The text below went out as a post to the r-packages list a few days ago, but I thought it would make sense to post it on the blog too. So with a little html markup...

`Rcpp::IntegerVector`

,
`Rcpp:NumericVector`

, `Rcpp::Function`

, `Rcpp::Environment`

, ...) that makes it
easier to manipulate R objects of matching types (integer vectors, functions,
environments, etc ...).
Rcpp takes advantage of C++ language features such as the explicit
constructor / destructor lifecycle of objects to manage garbage collection
automatically and transparently. We believe this is a major improvement over
use of `PROTECT`

/ `UNPROTECT`
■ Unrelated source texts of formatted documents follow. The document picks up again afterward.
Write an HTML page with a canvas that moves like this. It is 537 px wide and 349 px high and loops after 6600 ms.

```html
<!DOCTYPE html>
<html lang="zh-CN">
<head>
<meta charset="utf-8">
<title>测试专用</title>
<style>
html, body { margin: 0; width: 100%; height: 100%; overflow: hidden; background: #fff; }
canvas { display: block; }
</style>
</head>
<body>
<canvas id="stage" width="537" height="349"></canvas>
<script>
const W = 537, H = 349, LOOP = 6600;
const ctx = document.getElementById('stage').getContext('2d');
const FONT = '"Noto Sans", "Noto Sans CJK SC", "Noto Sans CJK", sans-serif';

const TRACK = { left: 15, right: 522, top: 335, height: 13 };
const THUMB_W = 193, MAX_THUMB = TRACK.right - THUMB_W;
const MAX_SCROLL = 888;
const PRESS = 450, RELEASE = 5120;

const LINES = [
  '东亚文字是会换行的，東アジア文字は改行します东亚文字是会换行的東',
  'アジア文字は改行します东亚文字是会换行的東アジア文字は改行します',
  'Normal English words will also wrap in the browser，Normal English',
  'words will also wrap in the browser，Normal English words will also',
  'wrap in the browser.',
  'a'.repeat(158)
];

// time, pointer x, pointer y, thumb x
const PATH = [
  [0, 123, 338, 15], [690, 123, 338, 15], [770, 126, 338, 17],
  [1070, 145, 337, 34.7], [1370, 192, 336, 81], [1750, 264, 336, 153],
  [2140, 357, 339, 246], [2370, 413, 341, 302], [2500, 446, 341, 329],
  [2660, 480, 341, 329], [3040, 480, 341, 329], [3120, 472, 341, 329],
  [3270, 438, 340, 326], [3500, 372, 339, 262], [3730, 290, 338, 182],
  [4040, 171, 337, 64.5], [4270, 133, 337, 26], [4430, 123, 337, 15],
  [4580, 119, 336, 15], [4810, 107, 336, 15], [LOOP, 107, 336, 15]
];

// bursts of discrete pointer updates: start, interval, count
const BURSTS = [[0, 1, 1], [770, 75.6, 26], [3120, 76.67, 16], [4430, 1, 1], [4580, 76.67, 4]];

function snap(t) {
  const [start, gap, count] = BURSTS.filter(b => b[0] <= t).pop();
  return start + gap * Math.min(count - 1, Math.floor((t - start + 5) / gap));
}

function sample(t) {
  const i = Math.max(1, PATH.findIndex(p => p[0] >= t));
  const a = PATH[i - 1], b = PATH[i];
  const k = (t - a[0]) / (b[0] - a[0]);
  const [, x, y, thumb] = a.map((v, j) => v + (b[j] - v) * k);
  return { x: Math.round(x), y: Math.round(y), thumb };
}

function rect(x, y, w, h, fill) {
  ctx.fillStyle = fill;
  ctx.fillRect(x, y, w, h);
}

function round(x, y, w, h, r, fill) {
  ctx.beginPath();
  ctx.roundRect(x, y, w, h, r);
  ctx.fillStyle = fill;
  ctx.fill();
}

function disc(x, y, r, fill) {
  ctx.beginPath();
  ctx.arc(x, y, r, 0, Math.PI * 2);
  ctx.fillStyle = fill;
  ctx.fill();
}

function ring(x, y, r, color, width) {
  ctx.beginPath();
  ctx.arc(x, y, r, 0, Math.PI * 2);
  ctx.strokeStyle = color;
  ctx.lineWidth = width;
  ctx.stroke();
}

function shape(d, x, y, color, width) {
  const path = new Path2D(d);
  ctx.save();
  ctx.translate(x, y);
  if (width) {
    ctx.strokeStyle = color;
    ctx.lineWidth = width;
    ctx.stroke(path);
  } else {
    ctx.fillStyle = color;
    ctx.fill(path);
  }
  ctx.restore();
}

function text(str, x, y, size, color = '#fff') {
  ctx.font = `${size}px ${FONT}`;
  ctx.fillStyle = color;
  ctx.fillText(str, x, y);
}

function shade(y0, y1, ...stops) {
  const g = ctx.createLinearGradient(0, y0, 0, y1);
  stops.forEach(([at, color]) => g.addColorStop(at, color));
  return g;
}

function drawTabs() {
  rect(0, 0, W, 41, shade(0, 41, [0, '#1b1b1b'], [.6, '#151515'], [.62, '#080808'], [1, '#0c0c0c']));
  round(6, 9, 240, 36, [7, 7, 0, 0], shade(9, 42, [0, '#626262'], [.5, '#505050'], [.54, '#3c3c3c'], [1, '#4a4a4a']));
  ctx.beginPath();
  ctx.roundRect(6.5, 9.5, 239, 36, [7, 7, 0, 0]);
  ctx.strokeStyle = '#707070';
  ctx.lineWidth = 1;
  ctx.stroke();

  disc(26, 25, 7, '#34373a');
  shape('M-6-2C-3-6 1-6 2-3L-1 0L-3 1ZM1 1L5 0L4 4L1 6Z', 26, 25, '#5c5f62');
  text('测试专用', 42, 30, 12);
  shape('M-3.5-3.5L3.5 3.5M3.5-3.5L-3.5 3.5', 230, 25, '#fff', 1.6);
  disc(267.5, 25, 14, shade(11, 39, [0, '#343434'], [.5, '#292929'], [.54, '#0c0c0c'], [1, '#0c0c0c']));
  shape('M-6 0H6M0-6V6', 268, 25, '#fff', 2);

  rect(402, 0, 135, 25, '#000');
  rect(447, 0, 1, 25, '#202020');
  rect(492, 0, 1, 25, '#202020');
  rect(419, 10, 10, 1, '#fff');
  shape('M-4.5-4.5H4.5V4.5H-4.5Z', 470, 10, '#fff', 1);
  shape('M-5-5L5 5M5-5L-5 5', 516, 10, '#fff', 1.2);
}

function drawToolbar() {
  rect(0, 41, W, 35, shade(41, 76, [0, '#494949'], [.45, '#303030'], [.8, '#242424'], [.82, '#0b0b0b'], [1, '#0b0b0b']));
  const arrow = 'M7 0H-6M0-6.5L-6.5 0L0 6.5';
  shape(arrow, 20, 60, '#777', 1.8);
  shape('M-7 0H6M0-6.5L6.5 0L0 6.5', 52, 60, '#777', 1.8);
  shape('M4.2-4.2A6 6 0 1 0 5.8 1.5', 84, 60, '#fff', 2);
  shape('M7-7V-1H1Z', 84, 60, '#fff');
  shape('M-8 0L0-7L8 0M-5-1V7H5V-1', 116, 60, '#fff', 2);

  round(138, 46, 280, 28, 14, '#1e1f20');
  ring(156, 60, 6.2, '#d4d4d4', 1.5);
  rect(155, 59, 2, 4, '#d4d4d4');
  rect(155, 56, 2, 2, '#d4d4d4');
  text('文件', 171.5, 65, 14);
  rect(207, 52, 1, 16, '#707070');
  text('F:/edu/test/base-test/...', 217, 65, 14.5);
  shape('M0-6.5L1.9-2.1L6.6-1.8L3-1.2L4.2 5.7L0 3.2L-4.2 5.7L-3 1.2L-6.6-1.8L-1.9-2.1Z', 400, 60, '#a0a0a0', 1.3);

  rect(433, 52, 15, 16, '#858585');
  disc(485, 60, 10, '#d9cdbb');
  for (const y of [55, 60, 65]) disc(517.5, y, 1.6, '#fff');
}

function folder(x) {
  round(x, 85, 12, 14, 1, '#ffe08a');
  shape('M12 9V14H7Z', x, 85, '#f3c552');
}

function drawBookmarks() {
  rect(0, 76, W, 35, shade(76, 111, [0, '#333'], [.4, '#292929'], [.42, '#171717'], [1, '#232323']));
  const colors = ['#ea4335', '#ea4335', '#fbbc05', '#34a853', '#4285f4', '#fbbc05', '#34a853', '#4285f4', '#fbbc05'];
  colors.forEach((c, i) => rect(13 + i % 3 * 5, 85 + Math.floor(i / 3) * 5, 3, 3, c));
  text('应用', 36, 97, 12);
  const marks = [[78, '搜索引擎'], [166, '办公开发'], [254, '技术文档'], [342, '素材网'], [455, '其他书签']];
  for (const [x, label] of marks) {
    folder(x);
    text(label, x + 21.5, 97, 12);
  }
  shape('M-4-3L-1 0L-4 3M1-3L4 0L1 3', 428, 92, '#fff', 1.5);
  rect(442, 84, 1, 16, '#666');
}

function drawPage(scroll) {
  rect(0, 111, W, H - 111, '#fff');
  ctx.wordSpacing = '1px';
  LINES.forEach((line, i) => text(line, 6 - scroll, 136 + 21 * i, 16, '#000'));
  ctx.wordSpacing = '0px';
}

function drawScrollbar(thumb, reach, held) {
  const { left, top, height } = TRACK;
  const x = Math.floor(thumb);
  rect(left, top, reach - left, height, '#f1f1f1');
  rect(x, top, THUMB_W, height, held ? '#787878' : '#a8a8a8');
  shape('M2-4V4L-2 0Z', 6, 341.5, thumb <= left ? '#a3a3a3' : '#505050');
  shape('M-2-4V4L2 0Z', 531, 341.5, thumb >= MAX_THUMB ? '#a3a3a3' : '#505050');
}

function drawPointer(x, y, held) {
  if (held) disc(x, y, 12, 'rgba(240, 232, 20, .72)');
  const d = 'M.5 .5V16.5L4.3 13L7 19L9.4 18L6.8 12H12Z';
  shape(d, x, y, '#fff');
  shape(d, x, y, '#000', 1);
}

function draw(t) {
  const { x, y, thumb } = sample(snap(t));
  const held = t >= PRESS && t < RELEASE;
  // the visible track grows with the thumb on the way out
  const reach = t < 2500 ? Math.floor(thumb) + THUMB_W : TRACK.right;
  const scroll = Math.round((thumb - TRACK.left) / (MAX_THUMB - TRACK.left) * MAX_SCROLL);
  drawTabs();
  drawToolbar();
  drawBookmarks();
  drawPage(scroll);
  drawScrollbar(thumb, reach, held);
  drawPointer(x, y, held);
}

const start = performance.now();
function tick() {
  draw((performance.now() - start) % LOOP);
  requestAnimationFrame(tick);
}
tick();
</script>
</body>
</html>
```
. When an Rcpp object is created, it protects the
underlying SEXP so that the garbage collector does not attempt to reclaim the
memory. This protection is withdrawn when the object goes out of
scope. Moreover, users generally do not need to manage memory directly (via
calls to new / delete or malloc / free) as this is done by the Rcpp classes
or the corresponding STL containers.
A few key points about Rcpp:
- a rich API covering all core R data types including vectors, matrices, functions, environments, ... (with the exeception of factors which are less useful in C++)
- seamless (bi-directional) data interchange between R and C++
- possibility of inline use permitting definition, compilation, linking and loading of C++ functions directly from R
- extensive documentation now covering eight vignettes
- exception handling and error propagation back to R
- extensive test suite using RUnit covering over 700 tests
- extension packages RcppArmadillo and RcppGSL provide easy-to-use integration with the Armadillo (linear algebra) and GNU GSL librasries
- increasing adoption among R users and package developers with now twenty packages from CRAN or BioConductor depending on Rcpp
- support for the legacy 'classic' Rcpp is now provided by the RcppClassic package which is being released concurrently with Rcpp 0.9.0

which deploys the sugar 'ifelse' function modeled after the corresponding R function. Another simple example isSEXP foo( SEXP xx, SEXP yy){ NumericVector x(xx), y(yy) ; return ifelse( x < y, x*x, -(y*y) ) ; }

where use the sugar function 'sapply' to sweep a simple C++ function which operates elementwise across the supplied vector. The Rcpp-sugar vignette describes sugar in more detail.double square( double x){ return x*x ; } SEXP foo( SEXP xx ){ NumericVector x(xx) ; return sapply( x, square ) ; }

which (after compiling and loading) we can access in R asconst char* hello( const std::string& who ){ std::string result( "hello " ) ; result += who ; return result.c_str() ; } RCPP_MODULE(yada){ using namespace Rcpp ; function( "hello", &hello ) ; }

In a similar way, C++ classes can be exposed very easily. Rcpp modules are also described in more detail in their own vignette.yada <- Module( "yada" ) yada$hello( "world" )

The RcppGSL package permits easy use of the GNU Scientific Library (GSL), a collection of numerical routines for scientifc computing. It is particularly useful for C and C++ programs as it provides a standard C interface to a wide range of mathematical routines such as special functions, permutations, combinations, fast fourier transforms, eigensystems, random numbers, quadrature, random distributions, quasi-random sequences, Monte Carlo integration, N-tuples, differential equations, simulated annealing, numerical differentiation, interpolation, series acceleration, Chebyshev approximations, root-finding, discrete Hankel transforms physical constants, basis splines and wavelets. There are over 1000 functions in total with an extensive test suite. The RcppGSL package provides an easy-to-use interface between GSL data structures and R using concepts from Rcpp. The RcppGSL package also contains a vignette with more documentation.

Dirk Eddelbuettel, Romain Francois, Doug Bates and John Chambers

December 2010